WC Tweet

At the rate I’m going, the number of people I follow on Twitter will have dropped from 640 to zero on July 13, after the last World Cup match concludes.

I’ve never been sentimental about Twitter, randomly unfollowing gassy and predictable feeds when flooded by their abundant and stupefying tweets, or pruning my list to make room for new voices. I can only assume that other Twitter devotees similarly budget their accounts, otherwise how could one keep up with the traffic?

Last month, soccer enthusiasts simplified the editing of my follow list by tweeting expansively about the World Cup. They published pre-game tweets. They live-tweeted matches. They offered post-game tweets. They tweeted about soccer fashion, about the officials’ bad calls, about the stadiums, other fans, the weather, other tweets, and more. If you’re a heavy Twitter user, you know what I’m talking about.

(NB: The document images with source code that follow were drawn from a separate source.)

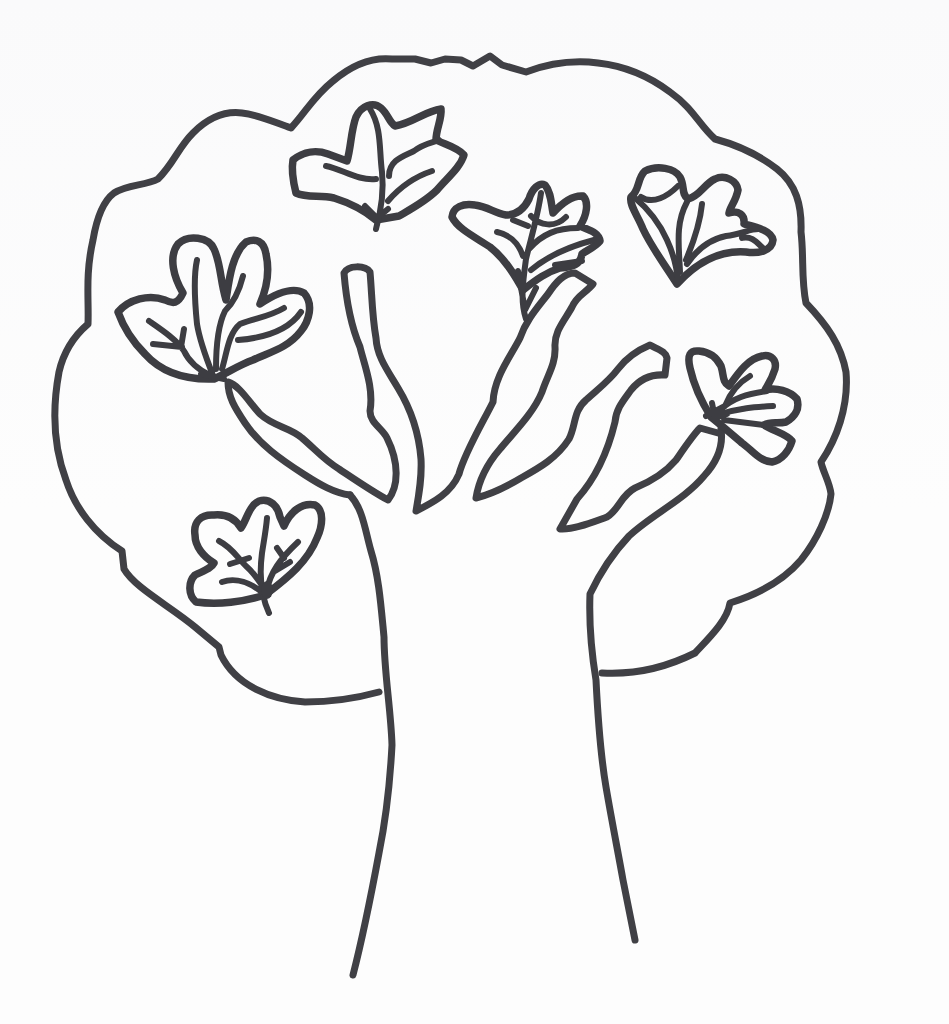
<!DOCTYPE html>
<html lang="en">
<head>
<meta charset="utf-8">
<title>Tree with leaves</title>
<style>
:root { --paper: #fdfdfd; --paper-shade: #fafafb; --ink: #404045; --leaf-ink: #3d3d42; }
html, body { margin: 0; padding: 0; overflow: hidden; background: var(--paper); }
svg { display: block; width: 949px; height: 1024px; }
.ink { fill: none; stroke: var(--ink); stroke-width: 7; stroke-linecap: round; stroke-linejoin: round; }
.leaf { stroke: var(--leaf-ink); stroke-width: 7.5; }
.vein { stroke-width: 6; }
</style>
</head>
<body>
<svg viewBox="0 0 949 1024" role="img" aria-label="Line drawing of a tree with a scalloped crown, branches and six leaves">
  <defs>
    <linearGradient id="paper-tone" x1="0" y1="0" x2="0" y2="1">
      <stop offset="0" stop-color="var(--paper-shade)"/>
      <stop offset="0.5" stop-color="var(--paper)"/>
      <stop offset="1" stop-color="var(--paper)"/>
    </linearGradient>
  </defs>
  <rect width="949" height="1024" fill="url(#paper-tone)"/>

  <g id="crown" class="ink">
    <path d="M379 692C350 700 324 702 305 702C272 700 236 686 221 655L219 647L195 627C170 606 135 588 124 569L122 551C95 534 75 508 66 480C54 448 52 410 59 372C64 350 74 336 88 324C89 300 85 275 93 240C96 222 102 202 114 193C128 184 145 186 158 179C174 163 178 148 193 133C210 116 226 111 242 113C260 115 276 123 291 128C306 112 313 97 333 81C353 64 372 57 392 59L415 59L431 63L445 59L461 60L473 66L490 56L502 65L526 72C550 63 575 60 598 63C625 66 650 77 670 92C694 109 699 125 715 139C737 145 759 155 777 169C796 184 802 205 801 232C804 256 801 279 806 303C827 325 841 345 846 372C849 407 836 440 821 462C823 472 830 483 831 494C829 514 817 540 801 560C783 581 759 594 730 603C727 621 709 638 695 653C667 667 637 675 602 673"/>
  </g>

  <g id="trunk" class="ink">
    <path d="M350 495C363 509 365 530 371 551C379 577 381 606 384 637C384 671 391 711 392 745C390 783 387 814 379 853C371 896 362 940 353 975"/>
    <path d="M721 429C724 449 715 464 704 476C684 500 651 515 629 536C612 554 600 573 590 594C589 621 591 650 596 680C598 720 600 752 606 787C612 822 618 852 623 880L635 940"/>
  </g>

  <g id="branches" class="ink">
    <path d="M350 495C334 493 319 484 305 475C280 459 259 444 245 423C235 408 228 397 228 382C239 385 249 402 260 414C274 427 290 427 302 438C315 449 324 460 339 469C357 481 373 492 388 500C399 486 399 462 387 438C382 428 370 423 370 411C374 388 364 364 360 347C351 326 346 298 344 273C348 265 365 265 370 272C372 294 372 316 376 338C377 357 388 371 398 388C412 411 419 434 421 459C422 478 419 494 416 511C434 502 451 493 459 474C465 452 482 424 493 402C494 377 511 356 520 338C526 320 538 307 548 294C556 282 564 273 575 273L593 284C586 293 577 295 572 307C565 320 554 331 555 347C556 364 547 376 542 392C533 414 513 433 500 449C487 464 479 479 476 498C492 494 506 487 521 478C539 468 557 458 569 439C576 426 573 411 586 400C598 389 609 381 618 369C627 357 638 350 650 345C659 350 665 351 667 358L665 375C651 374 639 380 631 390C623 401 616 409 615 422C608 451 595 479 577 499L560 529C574 530 593 522 607 517C619 510 621 495 635 488C652 481 665 473 676 460C685 447 693 435 700 428L718 433"/>
  </g>

  <g id="leaf-top" class="ink leaf">
    <path d="M376 220C365 211 350 203 334 198C319 195 307 198 296 193C293 181 291 171 293 160C304 151 317 150 328 154L347 161C351 148 351 130 356 117C361 106 373 101 381 108C388 114 389 122 395 126C413 123 425 111 441 109C442 119 436 129 436 140C446 145 457 147 464 155C460 168 447 178 437 190C426 201 411 209 399 216Z"/>
    <path class="vein" d="M370 109C382 128 379 150 382 172C384 191 381 211 376 229M326 166C342 169 358 181 376 179M389 176C389 160 404 156 414 151C423 144 431 143 439 140M388 201C400 187 414 177 432 171M365 206L377 218L388 209"/>
  </g>

  <g id="leaf-left" class="ink leaf">
    <path d="M214 379C187 380 162 373 145 354C132 341 123 326 118 312C129 299 149 294 165 300C173 304 178 304 183 293C174 278 168 257 178 244C188 234 209 237 214 249C221 264 220 280 226 300C229 280 232 254 246 242C256 238 264 241 266 254C270 272 267 288 260 304C275 294 292 286 304 293C314 304 309 321 301 331C288 348 270 352 253 360C239 365 229 372 214 379Z"/>
    <path class="vein" d="M197 260C193 278 195 304 197 324C200 343 207 360 214 378M216 369C216 349 217 327 225 311C235 301 240 288 243 276M222 369C227 353 228 334 240 324C255 318 269 317 284 308M238 340C264 338 288 331 301 312M149 321C162 330 177 340 184 351C189 362 201 371 211 376M153 344L182 347M184 329L181 347M201 374L224 379"/>
  </g>

  <g id="leaf-center" class="ink leaf">
    <path d="M523 290C514 274 505 259 490 247C475 237 458 229 452 217C453 207 463 203 475 205C489 207 494 213 506 215C517 215 524 209 529 199C532 189 539 182 545 185C551 192 551 203 553 213C562 203 573 195 583 196C589 202 587 215 580 226C588 230 599 232 600 241C594 248 587 250 582 254C580 265 573 267 560 268C547 272 537 279 523 290Z"/>
    <path class="vein" d="M526 319C520 301 523 281 526 259C531 238 538 215 541 193M497 232C510 235 518 242 523 256M531 216C540 226 555 228 566 217M529 249C542 234 557 228 578 228M531 270C550 254 571 246 594 240M555 265L582 261M518 271L525 310L536 288M513 220L528 226"/>
  </g>

  <g id="leaf-upper-right" class="ink leaf">
    <path d="M677 284C665 265 652 248 643 229C638 216 629 205 631 197C640 190 637 178 645 171C657 165 675 168 680 177C685 186 681 194 688 199C700 196 704 184 715 179C725 174 737 181 738 190C736 201 730 207 729 213C739 210 745 215 744 224C755 227 771 230 773 240C772 251 758 254 746 252C720 250 697 262 677 284Z"/>
    <path class="vein" d="M634 197C646 207 659 222 667 240C673 253 677 267 678 282M680 272C679 246 675 224 687 202M686 260C694 241 700 224 702 204M687 264C698 248 711 239 726 236C744 234 755 226 763 230M742 238C752 235 758 244 765 250M641 197C653 205 668 196 678 186"/>
  </g>

  <g id="leaf-right" class="ink leaf">
    <path d="M711 417C701 401 694 386 690 368C687 355 690 350 699 351C710 352 717 358 721 366C724 375 722 382 729 386C737 375 747 359 762 356C771 354 777 360 775 369C772 379 769 383 765 390C776 387 790 391 797 399C800 409 795 417 786 422C777 424 771 421 764 425C773 431 787 434 792 441C789 451 782 460 772 462C759 461 752 450 742 443C730 433 721 425 711 417Z"/>
    <path class="vein" d="M706 416L725 406C730 393 738 383 750 376M721 409C734 398 746 394 767 391M717 415C739 408 755 407 773 406M724 420L764 425M712 403L715 418L727 414"/>
  </g>

  <g id="leaf-lower-left" class="ink leaf">
    <path d="M265 595C244 602 218 605 196 602C188 595 188 582 195 575C203 571 211 569 214 563C204 557 195 547 195 535C193 522 201 514 214 515C225 514 235 518 241 528C247 519 249 506 259 501C270 498 278 506 280 517L284 526C290 512 302 502 315 505C324 510 323 525 317 538C308 561 289 577 265 595Z"/>
    <path class="vein" d="M269 613C262 598 259 576 262 553C264 540 266 530 267 518M219 541C233 548 238 559 247 567C256 575 261 584 266 592M230 564L249 558M222 582C236 577 251 583 263 593M267 590C270 573 280 559 298 542M277 548L284 558M275 571L290 562"/>
    <ellipse cx="267" cy="590" rx="6" ry="9" fill="var(--leaf-ink)" stroke="none"/>
  </g>
</svg>
</body>
</html>
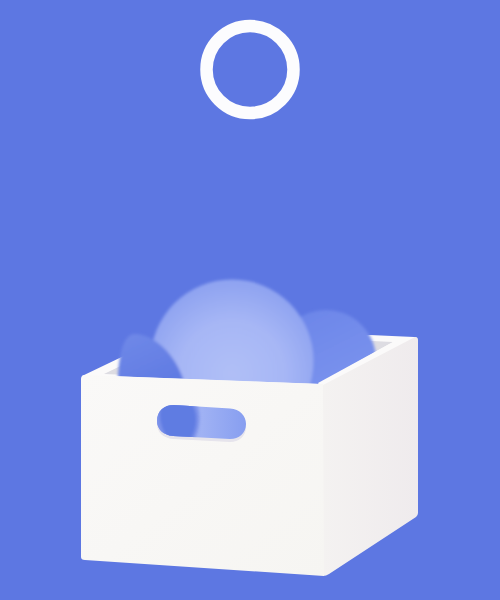
<!DOCTYPE html>
<html lang="en">
<head>
<meta charset="utf-8">
<title>Box of soft spheres</title>
<style>
:root {
  --sky: #5d77e2;
  --white: #fcfcfe;
  --front: #f8f7f5;
  --side: #f0edee;
  --rim: #fbfafa;
  --inner: #dddce2;
  --lip: #e6e4ec;
  --ball-light: #a9b9f5;
  --ball-mid: #92a6f2;
  --ball-deep: #6c86e8;
}
html, body { margin: 0; overflow: hidden; background: var(--sky); }
.canvas { display: block; width: 500px; height: 600px; }
.backdrop { fill: var(--sky); }
.ring { fill: none; stroke: var(--white); stroke-width: 12.5; }
.front { fill: url(#front-shade); }
.side { fill: url(#side-shade); }
.rim { fill: var(--rim); }
.inner { fill: var(--inner); }
.lip { fill: var(--lip); }
.ball-big { fill: url(#big-shade); }
.ball-left { fill: url(#left-shade); }
.ball-right { fill: url(#right-shade); }
</style>
</head>
<body>
<svg class="canvas" viewBox="0 0 500 600" role="img" aria-label="White storage box filled with blurred blue spheres, below a white ring">
  <defs>
    <linearGradient id="front-shade" x1="0" y1="0" x2="1" y2="1">
      <stop offset="0" stop-color="#faf9f8"/>
      <stop offset="1" stop-color="#f6f5f2"/>
    </linearGradient>
    <linearGradient id="side-shade" x1="0" y1="0" x2="1" y2="0">
      <stop offset="0" stop-color="#f4f2f1"/>
      <stop offset="1" stop-color="#efebed"/>
    </linearGradient>
    <radialGradient id="big-shade" cx=".5" cy=".58" r=".55">
      <stop offset="0" stop-color="#b0bff6"/>
      <stop offset=".6" stop-color="#a6b6f5"/>
      <stop offset="1" stop-color="#90a4f1"/>
    </radialGradient>
    <linearGradient id="left-shade" x1="0" y1="0" x2=".5" y2="1">
      <stop offset="0" stop-color="#7089e8"/>
      <stop offset="1" stop-color="#5f7ae2"/>
    </linearGradient>
    <linearGradient id="right-shade" x1="0" y1="0" x2=".5" y2="1">
      <stop offset="0" stop-color="#6a84e8"/>
      <stop offset="1" stop-color="#7c94ee"/>
    </linearGradient>
    <linearGradient id="hole-shade" x1="157" y1="0" x2="246" y2="0" gradientUnits="userSpaceOnUse">
      <stop offset="0" stop-color="#8fa3f0"/>
      <stop offset=".5" stop-color="#a0b2f4"/>
      <stop offset="1" stop-color="#879ef0"/>
    </linearGradient>
    <filter id="soft" x="-10%" y="-10%" width="120%" height="120%"><feGaussianBlur stdDeviation="1.5"/></filter>
    <path id="handle" d="M174 405L230 408.500C240 409 246 416 246 424C246 433 239 439 230 439L173 436C163 435 157 429 157 421C157 411 164 405 174 405Z"/>
    <clipPath id="handle-clip"><use href="#handle"/></clipPath>
    <clipPath id="box-opening"><path d="M60 200H420V338L393 342L318 384L82 375H60Z"/></clipPath>
  </defs>

  <rect class="backdrop" width="500" height="600"/>
  <circle class="ring" cx="250" cy="69.500" r="43.500"/>

  <g id="box-back">
    <path class="rim" d="M82 376L130 353L370 335L414 337Q418 337 417 340L323 385Z"/>
    <path class="inner" d="M104 374L135 359L372 341L393 342L318 383Z"/>
  </g>

  <g id="spheres" clip-path="url(#box-opening)">
    <g filter="url(#soft)">
      <circle class="ball-right" cx="326" cy="360" r="50"/>
      <circle class="ball-big" cx="232" cy="361" r="81.500"/>
      <path class="ball-left" d="M118 378C119 352 124 334 135 334C153 334 176 354 184 382L182 395H118Z"/>
    </g>
  </g>

  <g id="box-front">
    <path class="rim" d="M318 383L393 342L417 338L323 389Z"/>
    <path class="side" d="M323 385L415 337Q418 337 418 340V513Q418 515 416 517L329 574Q326 576 323 576Z"/>
    <path class="front" d="M85 375L323 384L324 576L85 560Q81 560 81 557V379Q81 375 85 375Z"/>
    <use class="lip" href="#handle" y="3"/>
    <use href="#handle" fill="url(#hole-shade)"/>
    <g clip-path="url(#handle-clip)">
      <path filter="url(#soft)" fill="#7d93ea" d="M150 400H195Q205 420 193 442H150Z"/>
      <path filter="url(#soft)" fill="#5f7be2" d="M163 400H190Q203 420 189 442H170Q154 420 163 400Z"/>
    </g>
  </g>
</svg>
</body>
</html>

As a soccer agnostic, with no hatred for or interest in the game, these many tweets hold a negative value for me. So, on June 12, when Brazil took on Croatia in the first match, and fans filled Twitter with the written equivalent of a vuvuzela orchestra, I tweeted my minor rebellion: “If I unfollowed you, it’s because you tweeted about the World Cup. Nothing personal.”

U.S. soccer fans react after a missed goal opportunity during the 2014 World Cup match between Germany and the U.S. in New YorkSince that tweet, I’ve thinned my follow list by 140 accounts, down to 500. I’ve even unfollowed Twitter buddies for the misdemeanor of retweeting a benign World Cup tweet. As I write this during the United States vs. Germany match, I’m still unfollowing — so long, Carl Bialik, so long, Lizzie O’Leary, so long Tim Carney, so long, Damon Darlin, so long, Clara Jeffery, so long, Hilary Sargent, and so long, Dave Weigel!